After a 14 hour train ride and about 400 miles, which was very pleasant in our Non-AC compartment, Catherine and I arrived in Ernukulam near Fort Cochin, a big tourist destination. The scenery on the train ride was gorgeous- vegetation in South India is made up of many palm trees and lush green jungles, and due to the rains almost every field was flooded. It felt like we were traveling into the Jurassic period and that a dinosaur would attack our train at any moment... just kidding, the ride was actually very peaceful and I slept very well!
Looking outside the jail.. i mean train (jk jk) of our train compartment. Lots of newspapers on the window to keep the rain from dripping in.

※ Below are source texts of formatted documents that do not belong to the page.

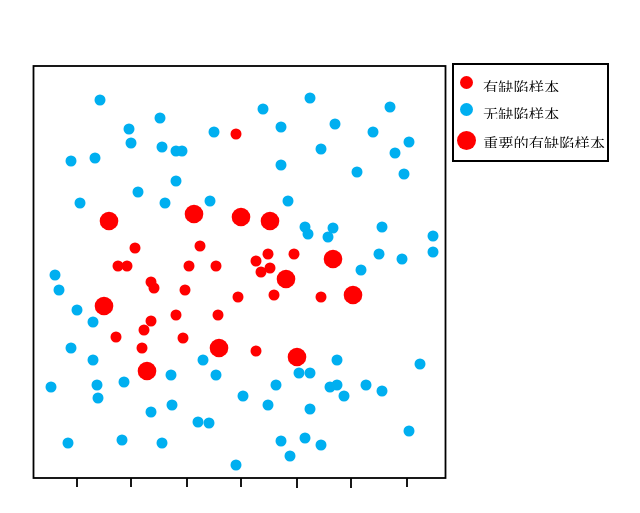
<!DOCTYPE html>
<html lang="zh-CN">
<head>
<meta charset="utf-8">
<title>样本分布</title>
<style>
:root { --defect: #ff0000; --normal: #00aff0; --ink: #000; --paper: #fff; }
* { box-sizing: border-box; }
html, body { margin: 0; }
body { width: 640px; height: 513px; overflow: hidden; position: relative; background: var(--paper); color: var(--ink); }
.plot { position: absolute; left: 0; top: 0; display: block; }
.axes { fill: none; stroke: var(--ink); stroke-width: 1.8; }
.normal { fill: var(--normal); }
.defect, .key-defect { fill: var(--defect); }
.legend {
  position: absolute; left: 452px; top: 63px; width: 157px; height: 99px;
  margin: 0; padding: 7px 0 0; list-style: none; border: 2px solid var(--ink);
  display: grid; grid-template-rows: 27px 27px 31px;
  font: 15.25px/15px "Noto Serif CJK SC", "Noto Serif", serif;
}
.legend li { display: grid; grid-template-columns: 24px 1fr; column-gap: 5px; align-items: center; }
.dot { justify-self: center; width: 13px; height: 13px; margin-bottom: 7px; border-radius: 50%; background: var(--defect); }
.dot-normal { background: var(--normal); }
.dot-key { width: 19px; height: 19px; margin-bottom: 3px; }
.label { height: 13px; overflow: hidden; white-space: nowrap; }
</style>
</head>
<body>
<svg class="plot" width="640" height="513" viewBox="0 0 640 513" role="img" aria-label="样本散点图">
  <defs>
    <circle id="s" r="5.5"/>
    <circle id="k" r="9.3"/>
  </defs>
  <g class="axes">
    <rect x="33.5" y="66" width="412" height="412"/>
    <path d="M77 478v9M131 478v9M187 478v9M241 478v9M297 478v10M351 478v10M407 478v9"/>
  </g>
  <g class="normal">
    <use href="#s" x="100" y="100"/><use href="#s" x="160" y="118"/><use href="#s" x="129" y="129"/><use href="#s" x="131" y="143"/>
    <use href="#s" x="162" y="147"/><use href="#s" x="176" y="151"/><use href="#s" x="182" y="151"/><use href="#s" x="214" y="132"/>
    <use href="#s" x="95" y="158"/><use href="#s" x="71" y="161"/><use href="#s" x="176" y="181"/><use href="#s" x="138" y="192"/>
    <use href="#s" x="165" y="203"/><use href="#s" x="210" y="201"/><use href="#s" x="80" y="203"/><use href="#s" x="263" y="109"/>
    <use href="#s" x="310" y="98"/><use href="#s" x="281" y="127"/><use href="#s" x="335" y="124"/><use href="#s" x="321" y="149"/>
    <use href="#s" x="281" y="165"/><use href="#s" x="390" y="107"/><use href="#s" x="373" y="132"/><use href="#s" x="409" y="142"/>
    <use href="#s" x="395" y="153"/><use href="#s" x="357" y="172"/><use href="#s" x="404" y="174"/><use href="#s" x="288" y="201"/>
    <use href="#s" x="305" y="227"/><use href="#s" x="308" y="234"/><use href="#s" x="333" y="228"/><use href="#s" x="328" y="237"/>
    <use href="#s" x="382" y="227"/><use href="#s" x="433" y="236"/><use href="#s" x="433" y="252"/><use href="#s" x="379" y="254"/>
    <use href="#s" x="402" y="259"/><use href="#s" x="361" y="270"/><use href="#s" x="55" y="275"/><use href="#s" x="59" y="290"/>
    <use href="#s" x="77" y="310"/><use href="#s" x="93" y="322"/><use href="#s" x="71" y="348"/><use href="#s" x="93" y="360"/>
    <use href="#s" x="51" y="387"/><use href="#s" x="97" y="385"/><use href="#s" x="98" y="398"/><use href="#s" x="124" y="382"/>
    <use href="#s" x="171" y="375"/><use href="#s" x="203" y="360"/><use href="#s" x="216" y="375"/><use href="#s" x="172" y="405"/>
    <use href="#s" x="151" y="412"/><use href="#s" x="198" y="422"/><use href="#s" x="209" y="423"/><use href="#s" x="68" y="443"/>
    <use href="#s" x="122" y="440"/><use href="#s" x="162" y="443"/><use href="#s" x="236" y="465"/><use href="#s" x="243" y="396"/>
    <use href="#s" x="268" y="405"/><use href="#s" x="276" y="385"/><use href="#s" x="299" y="373"/><use href="#s" x="310" y="373"/>
    <use href="#s" x="337" y="360"/><use href="#s" x="330" y="387"/><use href="#s" x="337" y="385"/><use href="#s" x="344" y="396"/>
    <use href="#s" x="366" y="385"/><use href="#s" x="382" y="391"/><use href="#s" x="420" y="364"/><use href="#s" x="310" y="409"/>
    <use href="#s" x="281" y="441"/><use href="#s" x="305" y="438"/><use href="#s" x="321" y="445"/><use href="#s" x="290" y="456"/>
    <use href="#s" x="409" y="431"/>
  </g>
  <g class="defect">
    <use href="#s" x="236" y="134"/><use href="#s" x="135" y="248"/><use href="#s" x="118" y="266"/><use href="#s" x="127" y="266"/>
    <use href="#s" x="200" y="246"/><use href="#s" x="189" y="266"/><use href="#s" x="216" y="266"/><use href="#s" x="151" y="282"/>
    <use href="#s" x="154" y="288"/><use href="#s" x="185" y="290"/><use href="#s" x="176" y="315"/><use href="#s" x="218" y="315"/>
    <use href="#s" x="151" y="321"/><use href="#s" x="144" y="330"/><use href="#s" x="116" y="337"/><use href="#s" x="142" y="348"/>
    <use href="#s" x="183" y="338"/><use href="#s" x="238" y="297"/><use href="#s" x="256" y="261"/><use href="#s" x="268" y="254"/>
    <use href="#s" x="261" y="272"/><use href="#s" x="270" y="268"/><use href="#s" x="294" y="254"/><use href="#s" x="274" y="295"/>
    <use href="#s" x="321" y="297"/><use href="#s" x="256" y="351"/>
  </g>
  <g class="key-defect">
    <use href="#k" x="109" y="221"/><use href="#k" x="194" y="214"/><use href="#k" x="241" y="217"/><use href="#k" x="270" y="221"/>
    <use href="#k" x="333" y="259"/><use href="#k" x="286" y="279"/><use href="#k" x="353" y="295"/><use href="#k" x="104" y="306"/>
    <use href="#k" x="219" y="348"/><use href="#k" x="297" y="357"/><use href="#k" x="147" y="371"/>
  </g>
</svg>
<ul class="legend">
  <li><span class="dot"></span><span class="label">有缺陷样本</span></li>
  <li><span class="dot dot-normal"></span><span class="label">无缺陷样本</span></li>
  <li><span class="dot dot-key"></span><span class="label">重要的有缺陷样本</span></li>
</ul>
</body>
</html>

Fort Cochin is a small, entirely tourist revolved town right on the western coast of India. We are staying at a simple, clean home stay for only $5 every night. Our first night here we saw the classic drama form of Kochi- Kathakali. It's like a pantomime/dance with elaborately dressed and made-up actors with a classical Indian singer narrating along with percussion in the background. I really enjoyed the performance (a story-line similar to Grendel) and was sad that I missed the classical Indian dance performance the night after. I'm going to inquire about classical dance lessons soon!
Kathakali...lots of brilliant col
Boo!!! Pretty unique costumes and good dance storytelling.
This day we, along with many other tourists, took a 1.5 hour bus ride to Allepey known for it's Snake Boat Races which attract thousands of local fans and in which over 50 boats compete (each snake boat holds 105 rowers, wow!). So there were also over a thousand people on the water that day! There was definitely a regatta feel to the entire event that made me miss crew races. We sat in a tourist pavilion set on the water in front of the finish line and near the judges. However, we didn't miss out on the local atmosphere as a whole lot of Indian guys ended up/sneaking into our pavilion and started doing long rowdy cheers/songs. It was incredibly amusing to watch and part of me wanted to join in their crazy water bottle bashing and chair jumping festivities. A very nice Indian ex-weight lifter was sitting next to me and explained the entire race as the English commentator was horribly lacking in her skills. From noon until 5:30 we waited, then watched the several heats of boat races, and enjoyed sharing snacks with the rowdy Indian men :).
There was music (drums mainly) and lots of costumed dancers in the celebrations.Before the race, all the snake boats (~20 of them) line up before the governmental VIPs to salute them. You can tell the boats are super long , skinny, and shallow. There are also about 8 cheerleaders that stand on the center of the boat either drumming or yelling at the crew.The picture doesn't even fit the entire boat!
We met several student British doctors and dentists on the pavilion and ended up having a great dinner with them after the races. Every tourist I've met so far has been so friendly, and we always exchange emails afterwards, offering hospitality in our respective countries if the other ever visits.